◆ Exercise objective: Use the entries below and reproduce exactly the lines from the one containing "164 322 166" down to the one containing "158 693 165", both of them included.
Information provided section start
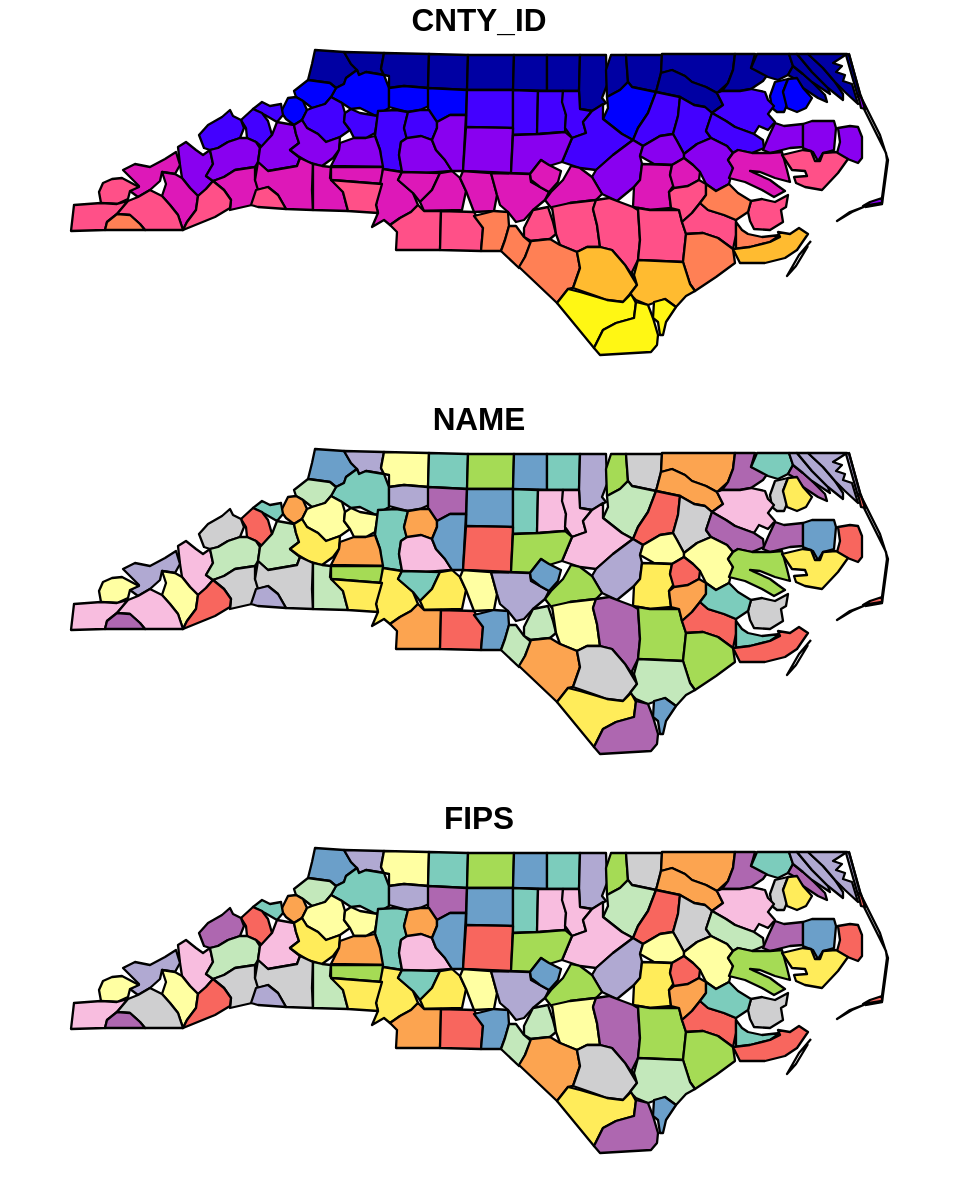
<!DOCTYPE html>
<html lang="en">
<head>
<meta charset="utf-8">
<title>County maps</title>
<style>
html,body{margin:0;background:#fff;overflow:hidden}
svg{display:block}
text{font:bold 31.5px "Liberation Sans",Arial,sans-serif;text-anchor:middle}
#counties{stroke:#000;stroke-width:2.3;stroke-linejoin:round}
/* sequential ramp, set only on the first map */
.ramp{--r1:#0000a3;--r2:#0000ff;--r3:#4300ff;--r4:#8900f0;--r5:#dd18b8;--r6:#ff5088;--r7:#ff8055;--r8:#ffbb30;--r9:#fff714}
.r1 path{fill:var(--r1,var(--k))}
.r2 path{fill:var(--r2,var(--k))}
.r3 path{fill:var(--r3,var(--k))}
.r4 path{fill:var(--r4,var(--k))}
.r5 path{fill:var(--r5,var(--k))}
.r6 path{fill:var(--r6,var(--k))}
.r7 path{fill:var(--r7,var(--k))}
.r8 path{fill:var(--r8,var(--k))}
.r9 path{fill:var(--r9,var(--k))}
/* categorical colours */
.teal{--k:#7cccbc}.pale{--k:#ffffa2}.lav{--k:#b0a9d2}.red{--k:#f8665e}
.blue{--k:#6b9fc9}.org{--k:#fca450}.grn{--k:#a5db55}.pink{--k:#f8bddf}
.gray{--k:#cfcfd0}.pur{--k:#ae67b0}.mint{--k:#c3e8bb}.yel{--k:#ffec5a}
/* counties that differ on the third map */
.fips{--macon:#cfcfd0;--madison:#ae67b0;--mcdowell:#f8bddf;--martin:#c3e8bb}
.macon{--k:var(--macon,#f8bddf)}
.madison{--k:var(--madison,#cfcfd0)}
.mcdowell{--k:var(--mcdowell,#c3e8bb)}
.martin{--k:var(--martin,#ae67b0)}
</style>
</head>
<body>
<svg width="959" height="1198" viewBox="0 0 959 1198">
<defs>
<g id="counties">
<g class="r1">
<path class="blue" d="M315 50 344 52 351 64 357 70 346 78 344 84 336 88 330 83 308 80 312 64z"/>
<path class="lav" d="M344 52 384 53 381 69 384 75 366 72 359 75 357 70 351 64z"/>
<path class="pale" d="M384 53 429 54 428 88 404 86 389 88 389 76 384 75 381 69z"/>
<path class="teal" d="M429 54 468 55 467 90 428 88z"/>
<path class="grn" d="M468 55H514L513 90H467z"/>
<path class="blue" d="M514 55H547V91L513 90z"/>
<path class="teal" d="M547 55H580L579 91H547z"/>
<path class="lav" d="M580 55H606L607 85 602 98 606 103 592 111 580 109 579 91z"/>
<path class="grn" d="M611 55H626L628 82 620 90 607 97 606 70z"/>
<path class="gray" d="M626 55H662L661 73 656 92 632 87 628 82z"/>
<path class="org" d="M662 54H735L733 70 728 83 717 93 706 87 692 82 685 76 672 70 661 73z"/>
<path class="org" d="M661 73 672 70 685 76 692 82 706 87 717 93 723 105 712 113 705 107 694 105 680 97 656 92z"/>
<path class="pur" d="M735 54H755L751 68 768 74 763 81 751 89 740 91H722L728 83 733 70z"/>
<path class="teal" d="M757 54H789L793 66 788 75 778 80 768 77 751 68z"/>
<path class="pur" d="M793 66 803 74 812 82 825 95 827 102 818 98 803 88 797 80 788 75z"/>
<path class="lav" d="M789 54H797L812 72 828 88 830 94 812 82 803 74 793 66z"/>
<path class="lav" d="M797 54H808L823 68 835 82 843 94V100L828 88 812 72z"/>
<path class="lav" d="M808 54H847L833 63 842 66 836 72 845 75 843 81 852 84 858 104 845 92 835 82 823 68z"/>
<path class="lav" d="M846 55 849 54 861 98 858 97z"/>
</g>
<g class="r2">
<path class="teal" d="M357 70 359 75 366 72 384 75 389 88V108L376 116 360 108 351 109 342 103 331 97 336 88 344 84 346 78z"/>
<path class="mint" d="M308 80 330 83 336 88 331 97 325 104 312 108 303 101 296 97 294 91z"/>
<path class="org" d="M288 98 296 97 303 101 307 110 302 120 294 125 286 119 281 112z"/>
<path class="lav" d="M389 88 404 86 428 88 429 106 420 110 408 112 389 107z"/>
<path class="pur" d="M428 88 467 90 466 115H450L437 122 428 112z"/>
<path class="mint" d="M628 82 632 87 656 92 648 113 638 128 633 140 622 134 603 119 608 108 607 97 620 90z"/>
<path class="gray" d="M775 82 788 79 783 92 789 100 784 112 777 112 772 108 770 96z"/>
<path class="yel" d="M788 79 797 78 803 88 812 98 806 108 797 112 787 108 783 92z"/>
</g>
<g class="r3">
<path class="pale" d="M331 97 342 103 345 113 344 122 350 130 340 137 326 142 318 134 307 128 302 120 307 110 312 108 325 104z"/>
<path class="pale" d="M345 113 351 109 360 113 378 116 375 133 366 138H354L350 130 344 122z"/>
<path class="teal" d="M253 109 262 102 270 106 281 104 283 115 277 122 265 115z"/>
<path class="red" d="M241 120 253 109 262 113 268 121 272 135 262 147 256 142 247 138 246 128z"/>
<path class="madison" d="M199 135 208 125 222 117 230 110 233 116 241 120 244 128 240 138 228 142 218 148 210 150 204 148z"/>
<path class="teal" d="M378 111 396 110 408 112 404 128 407 138 401 142 399 155 402 172 382 169 380 150 375 136z"/>
<path class="org" d="M408 112 420 110H429L437 122V128L432 140 421 136 407 140 404 128z"/>
<path class="blue" d="M467 90H513V128L466 127z"/>
<path class="teal" d="M513 90 538 91 537 134 513 135z"/>
<path class="pink" d="M538 91H563V102L566 115 565 132 537 134z"/>
<path class="pink" d="M563 91H579L580 109 592 111 583 122 586 133 572 138 565 128 566 115 562 102z"/>
<path class="pink" d="M592 111 603 104V119L622 134 633 140 613 155 596 170 580 168 562 162 567 150 572 138 586 133 583 122z"/>
<path class="red" d="M656 92 680 97 678 116 673 134 660 136 643 146 633 140 638 128 648 113z"/>
<path class="gray" d="M680 97 694 105 705 107 712 113 706 131 711 138 697 144 684 154 677 141 673 134 678 116z"/>
<path class="pink" d="M722 91 740 91 751 89 765 92 768 100 774 106 768 114 775 122 768 130 759 126 754 134 735 127 726 121 712 113 723 105 717 93z"/>
<path class="martin" d="M712 113 726 121 735 127 754 134 763 140 764 148 752 153 738 150 733 153 727 146 711 138 706 131z"/>
</g>
<g class="r4">
<path class="pink" d="M178 147 186 142 196 150 203 155 210 150 213 164 206 176 213 181 206 189 198 196 190 188 182 178 180 165z"/>
<path class="mint" d="M218 148 228 142 240 138 247 138 256 142 260 148 258 162 255 167 235 170 224 177 213 181 206 176 213 164 210 150z"/>
<path class="mcdowell" d="M272 135 277 122 294 125 296 134 299 143 290 150 300 158 297 166 268 171 258 162 260 148z"/>
<path class="yel" d="M294 125 302 120 307 128 318 134 326 142 340 137 339 150 333 158 322 166 308 162 298 156 290 150 299 143 296 134z"/>
<path class="org" d="M340 143 354 138H366L375 136 380 150 383 167 331 166 339 150z"/>
<path class="pink" d="M401 142 407 138 421 136 432 140 436 150 445 160 452 171 426 173 402 172 399 155z"/>
<path class="blue" d="M450 115H466L463 171H452L445 160 436 150 432 140 437 128V122z"/>
<path class="red" d="M466 127 513 128 511 173 463 171z"/>
<path class="grn" d="M513 135 540 134 565 132 572 138 567 150 562 162 549 166 541 160 530 174 511 173z"/>
<path class="lav" d="M633 140 643 146 640 156 642 164 640 180 634 187 617 201 602 194 592 177 596 170 613 155z"/>
<path class="pale" d="M643 146 660 136 673 134 677 141 684 154V158L672 165 654 164 640 156z"/>
<path class="pale" d="M711 138 727 146 733 153 728 160 733 168 729 184 716 191 706 184 700 172 693 165 684 158V154L697 144z"/>
<path class="pur" d="M775 123 784 126 803 124V147L790 148 770 153 763 150 768 138z"/>
<path class="blue" d="M803 124 812 121H834L836 128 834 150 823 153 818 161 813 152 803 148z"/>
<path class="red" d="M838 128 850 126 858 127 862 137V158L858 163 845 158 836 157 840 142z"/>
<path class="red" d="M858 95 861 96 865 109 861 108z"/>
<path class="red" d="M863 206 870 202 882 198 882 203z"/>
</g>
<g class="r5">
<path class="lav" d="M123 170 135 164 150 167 165 159 176 152 180 165 175 174 162 172 160 181 150 190 138 197 130 191 139 186z"/>
<path class="pale" d="M162 172 175 174 182 178 190 188 198 196 196 210 187 222 183 230 178 215 170 205 162 196 166 184z"/>
<path class="gray" d="M213 181 224 177 235 170 255 167 255 180 262 190 252 205 230 210 231 200 224 190z"/>
<path class="gray" d="M268 171 297 166 300 158 313 164 312 190 313 210 286 209 278 195 268 187 258 190 255 180 258 162z"/>
<path class="mint" d="M313 164 322 166 331 167 330 178 343 192 348 211 313 210z"/>
<path class="grn" d="M331 167H383L382 184 331 180z"/>
<path class="yel" d="M383 169 402 172 398 180 413 193 418 205 411 212 400 218 390 225 384 220 372 227 378 213 376 205z"/>
<path class="teal" d="M402 172 440 173 432 190 420 202 413 193 398 180z"/>
<path class="yel" d="M440 173 452 171 460 178 466 191 462 210 424 211 420 202 432 190z"/>
<path class="pale" d="M463 171 491 173 497 195 494 211 474 212 466 191 460 178z"/>
<path class="lav" d="M491 173 530 174 531 182 540 187 549 192 545 200 533 210 524 220 516 222 508 212 500 205 497 195z"/>
<path class="blue" d="M530 174 541 160 549 165 561 171 558 182 549 192 540 187 531 180z"/>
<path class="grn" d="M571 166 580 168 592 177 602 194 596 200 570 203 552 209 545 200 551 192 563 180z"/>
<path class="yel" d="M642 164 672 165 670 175 674 185 669 192 671 208 650 210 633 207 634 187 640 180z"/>
<path class="red" d="M684 158 693 165 700 172 699 180 688 186 674 189 670 175 672 165z"/>
<path class="grn" d="M733 153 738 150 752 153 770 153 782 152 787 170 790 182 775 178 760 172 750 171 770 180 778 186 785 191 774 197 762 190 745 182 729 178 733 168 728 160z"/>
</g>
<g class="r6">
<path class="pale" d="M99 192 103 183 112 179 122 178 139 187 130 191 128 199 117 204 101 203z"/>
<path class="pink" d="M74 205 101 203 117 204 128 201 117 214 107 222 105 230 71 231z"/>
<path class="macon" d="M128 201 138 197 150 190 162 196 170 205 178 215 183 230H145L140 224 130 215 117 214z"/>
<path class="red" d="M198 196 206 189 213 181 224 190 231 200 230 208 215 217 183 230 187 222 196 210z"/>
<path class="lav" d="M256 190 268 187 278 195 286 209 258 207 251 205z"/>
<path class="yel" d="M331 180 382 184 376 205 378 213 348 211 343 192z"/>
<path class="org" d="M418 205 424 211H441L440 250H396L397 232 390 225 400 218 411 212z"/>
<path class="red" d="M441 211 474 212 483 228 481 251 440 250z"/>
<path class="mint" d="M533 210 548 207 553 222 556 234 550 239 531 241 524 237V228L528 220z"/>
<path class="pale" d="M552 207 570 203 596 200 593 209 597 225 600 247H587L577 252 560 245 556 234z"/>
<path class="pur" d="M596 200 609 198 617 201 633 207 638 210 640 240 638 260 632 272 634 278 625 265 612 250 600 247 597 225 593 209z"/>
<path class="grn" d="M638 208 650 210 679 210 682 222 686 234 683 262 638 260 640 240z"/>
<path class="org" d="M674 188 688 186 699 180 706 184 706 195 700 203 692 213 682 222 679 210 671 208 669 192z"/>
<path class="red" d="M700 203 708 210 724 215 736 220V235L733 249 718 238 703 233 686 234 682 222 692 213z"/>
<path class="gray" d="M751 201 762 199 775 202 788 195 786 207 781 210 783 222 770 230 754 229 750 221 748 212z"/>
<path class="yel" d="M782 155 803 150 811 151 815 161H820L823 153 836 152 848 159 838 173 822 190 805 187 796 183 794 177 807 176 805 171 792 170z"/>
</g>
<g class="r7">
<path class="pur" d="M105 230 107 222 117 214 130 215 140 224 145 230z"/>
<path class="blue" d="M474 216 494 211 508 212 509 226 505 240 501 251H481L483 228z"/>
<path class="mint" d="M509 226H516L524 237 531 243 525 257 519 268 501 251 505 240z"/>
<path class="org" d="M531 241 550 239 560 245 577 252 580 268 573 288 568 289 557 303 519 267 525 257z"/>
<path class="teal" d="M706 184 716 191 729 184 738 193 751 201 748 212 736 220 724 215 708 210 700 203 706 195z"/>
<path class="teal" d="M736 222 742 230 748 234 762 237 780 235 770 242 750 247 736 249z"/>
<path class="grn" d="M686 234 703 233 718 238 733 249 735 263 716 277 695 291 690 284 683 262z"/>
</g>
<g class="r8">
<path class="gray" d="M577 252 587 247H600L612 250 625 265 637 285 630 294 623 302 607 300 596 296 573 288 580 268z"/>
<path class="mint" d="M638 260 683 262 690 284 695 291 686 296 676 307 665 299 648 305 636 300 630 294 637 285 634 275z"/>
<path class="red" d="M733 249 750 247 770 242 780 237 778 232 790 234 799 228 808 234 797 250 785 258 765 263 740 263z"/>
</g>
<g class="r9">
<path class="yel" d="M557 303 568 289 580 292 607 300 623 302 631 294 636 303 634 318 616 323 603 330 594 348z"/>
<path class="pur" d="M636 302 648 305 653 318 658 335 657 345 651 352 600 355 594 348 603 330 616 323 634 318z"/>
<path class="blue" d="M654 302 665 299 676 307 666 322 663 335H660L658 322 653 318z"/>
</g>
<!-- barrier islands -->
<path fill="none" d="M849 54 861 97 880 135 888 160 882 204 865 207M864 109 886 153 887 160 882 198M837 221 850 212 866 206 852 212zM811 241 799 255 787 276 796 266 808 246"/>
</g>
</defs>
<text x="479" y="31">CNTY_ID</text>
<use class="ramp" href="#counties"/>
<text x="479" y="430">NAME</text>
<use href="#counties" y="399"/>
<text x="479" y="829">FIPS</text>
<use class="fips" href="#counties" y="798"/>
</svg>
</body>
</html>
Information provided section end
◆ Response:
<path class="mint" d="M313 164 322 166 331 167 330 178 343 192 348 211 313 210z"/>
<path class="grn" d="M331 167H383L382 184 331 180z"/>
<path class="yel" d="M383 169 402 172 398 180 413 193 418 205 411 212 400 218 390 225 384 220 372 227 378 213 376 205z"/>
<path class="teal" d="M402 172 440 173 432 190 420 202 413 193 398 180z"/>
<path class="yel" d="M440 173 452 171 460 178 466 191 462 210 424 211 420 202 432 190z"/>
<path class="pale" d="M463 171 491 173 497 195 494 211 474 212 466 191 460 178z"/>
<path class="lav" d="M491 173 530 174 531 182 540 187 549 192 545 200 533 210 524 220 516 222 508 212 500 205 497 195z"/>
<path class="blue" d="M530 174 541 160 549 165 561 171 558 182 549 192 540 187 531 180z"/>
<path class="grn" d="M571 166 580 168 592 177 602 194 596 200 570 203 552 209 545 200 551 192 563 180z"/>
<path class="yel" d="M642 164 672 165 670 175 674 185 669 192 671 208 650 210 633 207 634 187 640 180z"/>
<path class="red" d="M684 158 693 165 700 172 699 180 688 186 674 189 670 175 672 165z"/>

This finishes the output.